U.S. House Minority Whip Steny Hoyer, (D-MD) speaks at a press conference in the King David Hotel in Jerusalem, on August 10, 2011
Back in May, Congress lavished 29 standing ovations on Prime Minister Benjamin Netanyahu in a resounding demonstration of solidarity just days after a very public clash between the Israeli leader and President Obama.
There's been a follow-up act this month: a record delegation of 81 US representatives to Israel. The virtual airlift of more than a fifth of the House, funded by affiliates of America's powerful Israeli lobby, is seen as a circling of the wagons just weeks before an expected Palestinian statehood vote at the United Nations.

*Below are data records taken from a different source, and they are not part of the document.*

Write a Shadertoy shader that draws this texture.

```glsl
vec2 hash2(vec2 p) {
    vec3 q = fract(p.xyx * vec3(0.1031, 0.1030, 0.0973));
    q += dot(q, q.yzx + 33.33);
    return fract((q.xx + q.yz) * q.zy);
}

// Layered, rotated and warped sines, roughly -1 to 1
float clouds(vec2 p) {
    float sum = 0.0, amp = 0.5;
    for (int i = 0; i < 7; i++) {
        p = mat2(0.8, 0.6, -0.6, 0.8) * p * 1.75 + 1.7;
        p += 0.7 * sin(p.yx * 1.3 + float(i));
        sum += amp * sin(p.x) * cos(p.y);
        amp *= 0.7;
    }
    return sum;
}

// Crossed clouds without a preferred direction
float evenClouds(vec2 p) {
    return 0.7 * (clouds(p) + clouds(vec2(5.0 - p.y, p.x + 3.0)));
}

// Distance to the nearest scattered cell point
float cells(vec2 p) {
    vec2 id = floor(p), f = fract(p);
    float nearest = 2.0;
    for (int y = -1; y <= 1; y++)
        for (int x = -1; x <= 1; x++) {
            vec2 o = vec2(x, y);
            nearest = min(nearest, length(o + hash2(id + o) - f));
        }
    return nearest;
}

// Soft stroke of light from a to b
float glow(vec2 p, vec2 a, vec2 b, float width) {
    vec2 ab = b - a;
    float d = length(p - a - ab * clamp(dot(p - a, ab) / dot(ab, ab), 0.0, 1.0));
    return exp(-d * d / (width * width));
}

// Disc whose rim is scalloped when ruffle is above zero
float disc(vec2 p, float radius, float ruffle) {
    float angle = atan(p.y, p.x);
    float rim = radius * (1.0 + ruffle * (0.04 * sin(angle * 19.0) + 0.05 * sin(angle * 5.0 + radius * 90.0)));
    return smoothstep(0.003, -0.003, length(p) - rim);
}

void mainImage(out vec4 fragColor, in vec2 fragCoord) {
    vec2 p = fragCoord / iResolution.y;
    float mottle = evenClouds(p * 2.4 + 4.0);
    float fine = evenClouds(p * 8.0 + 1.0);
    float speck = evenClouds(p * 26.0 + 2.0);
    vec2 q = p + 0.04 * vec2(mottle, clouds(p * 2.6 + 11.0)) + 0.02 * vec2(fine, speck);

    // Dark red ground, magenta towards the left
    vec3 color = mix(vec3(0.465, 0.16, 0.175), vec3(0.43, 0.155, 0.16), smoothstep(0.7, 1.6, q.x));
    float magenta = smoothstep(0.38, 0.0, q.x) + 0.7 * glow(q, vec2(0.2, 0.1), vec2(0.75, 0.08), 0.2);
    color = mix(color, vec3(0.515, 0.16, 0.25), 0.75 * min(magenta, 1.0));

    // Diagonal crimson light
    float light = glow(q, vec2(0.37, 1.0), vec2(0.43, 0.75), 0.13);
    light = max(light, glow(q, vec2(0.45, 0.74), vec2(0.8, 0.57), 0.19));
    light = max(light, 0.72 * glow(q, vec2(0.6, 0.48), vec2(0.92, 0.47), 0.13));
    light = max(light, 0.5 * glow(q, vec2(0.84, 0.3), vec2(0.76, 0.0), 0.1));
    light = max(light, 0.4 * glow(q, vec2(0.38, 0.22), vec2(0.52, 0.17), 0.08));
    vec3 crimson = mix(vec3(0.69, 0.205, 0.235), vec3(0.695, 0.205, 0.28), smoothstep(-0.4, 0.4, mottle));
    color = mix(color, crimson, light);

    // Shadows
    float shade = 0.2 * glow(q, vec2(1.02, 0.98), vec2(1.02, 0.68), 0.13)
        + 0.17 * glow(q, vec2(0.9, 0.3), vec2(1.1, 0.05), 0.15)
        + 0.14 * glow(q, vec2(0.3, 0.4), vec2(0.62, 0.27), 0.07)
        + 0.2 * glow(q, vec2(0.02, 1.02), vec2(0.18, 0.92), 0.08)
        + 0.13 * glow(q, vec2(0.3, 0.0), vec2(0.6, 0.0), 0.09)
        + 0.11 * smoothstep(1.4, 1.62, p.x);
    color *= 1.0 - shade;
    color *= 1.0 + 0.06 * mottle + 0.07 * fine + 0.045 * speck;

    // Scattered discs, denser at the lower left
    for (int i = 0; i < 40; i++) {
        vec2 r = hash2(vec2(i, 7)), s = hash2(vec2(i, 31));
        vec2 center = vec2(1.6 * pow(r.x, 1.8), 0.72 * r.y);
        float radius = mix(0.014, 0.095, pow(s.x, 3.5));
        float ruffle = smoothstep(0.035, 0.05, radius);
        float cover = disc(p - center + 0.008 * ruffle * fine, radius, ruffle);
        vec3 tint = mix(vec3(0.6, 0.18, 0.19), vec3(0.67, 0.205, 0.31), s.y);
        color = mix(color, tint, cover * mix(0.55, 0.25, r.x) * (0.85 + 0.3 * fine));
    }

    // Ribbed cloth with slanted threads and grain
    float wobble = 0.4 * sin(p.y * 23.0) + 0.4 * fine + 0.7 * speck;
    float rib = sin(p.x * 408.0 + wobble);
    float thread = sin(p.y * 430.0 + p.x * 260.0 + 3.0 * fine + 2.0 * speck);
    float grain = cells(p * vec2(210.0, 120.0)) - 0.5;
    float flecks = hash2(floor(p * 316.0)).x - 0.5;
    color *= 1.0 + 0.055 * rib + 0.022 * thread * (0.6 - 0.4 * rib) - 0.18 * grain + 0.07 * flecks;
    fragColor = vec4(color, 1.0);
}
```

With Israel facing the potential of increased isolation from the UN move, the congressional show of force sends a clear message to the White House to stand by the Jewish state. It also sends a warning to Palestinian officials that Congress will cut off hundreds of millions in annual aid if they follow through with plans for a unilateral declaration of statehood backed by the UN, analysts say.
"It's like coming here on the eve of the  Six-Day War. Israel is isolated and under diplomatic threat," says Akiva Eldar, a diplomatic columnist for the liberal Haaretz daily newspaper. "[Netanyahu] wants to send a clear message: 'Don't mess around with me. Congress is with me on both sides of the aisle.' "
The visit is funded as an educational trip by the American Israel Education Foundation - a group affiliated with the American Israel Public Affairs Committee (AIPAC).
While such visits are routine, the unusual size of this year's delegation reflects several factors ranging from the UN vote and rising criticism of White House policy toward Israel, to the bumper crop of freshman representatives who don't have to spend the summer campaigning for reelection. AIPAC wants to use the visit to make the case to newcomers for continued US foreign aid of about $3 billion at a time of fiscal austerity.
"The question isn't so much going away with a different attitude, it's going away with more information," says David Kreizelman, who heads AIPAC's office in Israel. "They have to go back to their constituents who are saying, 'We want [government help] and you are voting to give money to Israel.' "
AIPAC has arranged meetings with Israeli politicians ranging from Netanyahu to opposition leader Tzipi Livni to parliament members who are die-hard supporters of the Jewish settlers in the West Bank. Like many foreign dignitaries, representatives visit the Yad Vashem Holocaust Memorial, are hosted at residence of President Shimon Peres, and are bused to southern Israeli towns.
They also paid visits to Palestinian leaders in Ramallah to hear their perspective. But during those conversations, US congressmen have been making it clear that the Palestinian Authority is jeopardizing donor support from the US with its UN statehood initiative.
"We've given a clear communication to Prime Minister [Salam] Fayyed that we thought that it's a step back ... and is not helpful," says Rep. Tom Price, a fourth-term Republican from Atlanta who spoke by phone en route from the Sea of Galilee to the Israeli-Lebanon border. "There is great sentiment for not continuing the aid, because the vote is so destructive to formulating a bilateral agreement on a peace."
Palestinian leaders say the congressional support of Israel reflects a bias that has hurt US efforts to mediate the negotiation process. They were outraged in May by the standing ovations Netanyahu received. Despite that the congressmen got a hearing with top leaders.
Successive American congresses have always been supportive of Israel. This is a fact of life that we are trying to deal with," says Ghassan Khatib, a spokesman for the Palestinian government. "Palestinians are always motivated to explain their views to visiting delegations, especially American ones."
House Majority Leader Eric Cantor (R) of Virginia and House Minority Whip Steny Hoyer (D) of Maryland have led two separate waves of representatives, largely split along party lines. A large portion of the participants were freshman Republicans who have never visited the region.
The number of visiting lawmakers is at least double that of similar contingents in the 1990s. Over the years, Israel has become an increasingly frequent stop on the campaign trail for presidential candidates and politicians with hopes of gaining nationwide prominence.
In the special election to replace Rep. Anthony Weiner (D) of New York, Republican candidate Bob Turner has turned pro-Israel credentials into a campaign issue. Republican house members are also paying attention to former Fox News anchor Glenn Beck, who spearheaded a pro-Israel solidarity rally of thousands of US tourists at the foot of Jerusalem's Temple Mount on Wednesday.
"They can't help but notice that this is on Glenn Beck's radar," says Lenny Ben David, a former head of the AIPAC office in Jerusalem and a former Israeli diplomat. The size of the delegation "may reflect that it's a campaign issue. The race to replace Anthony Weiner is of interest in both parties."
Shmuel Rosner, a fellow at the Jewish People Policy Institute, says congressional support is especially crucial given rocky relations between the Netanyahu and Obama governments. "Since Israel and the American administration are suspicious of one another, and has a lot of tension, Congress is the institution on which Israel will rely."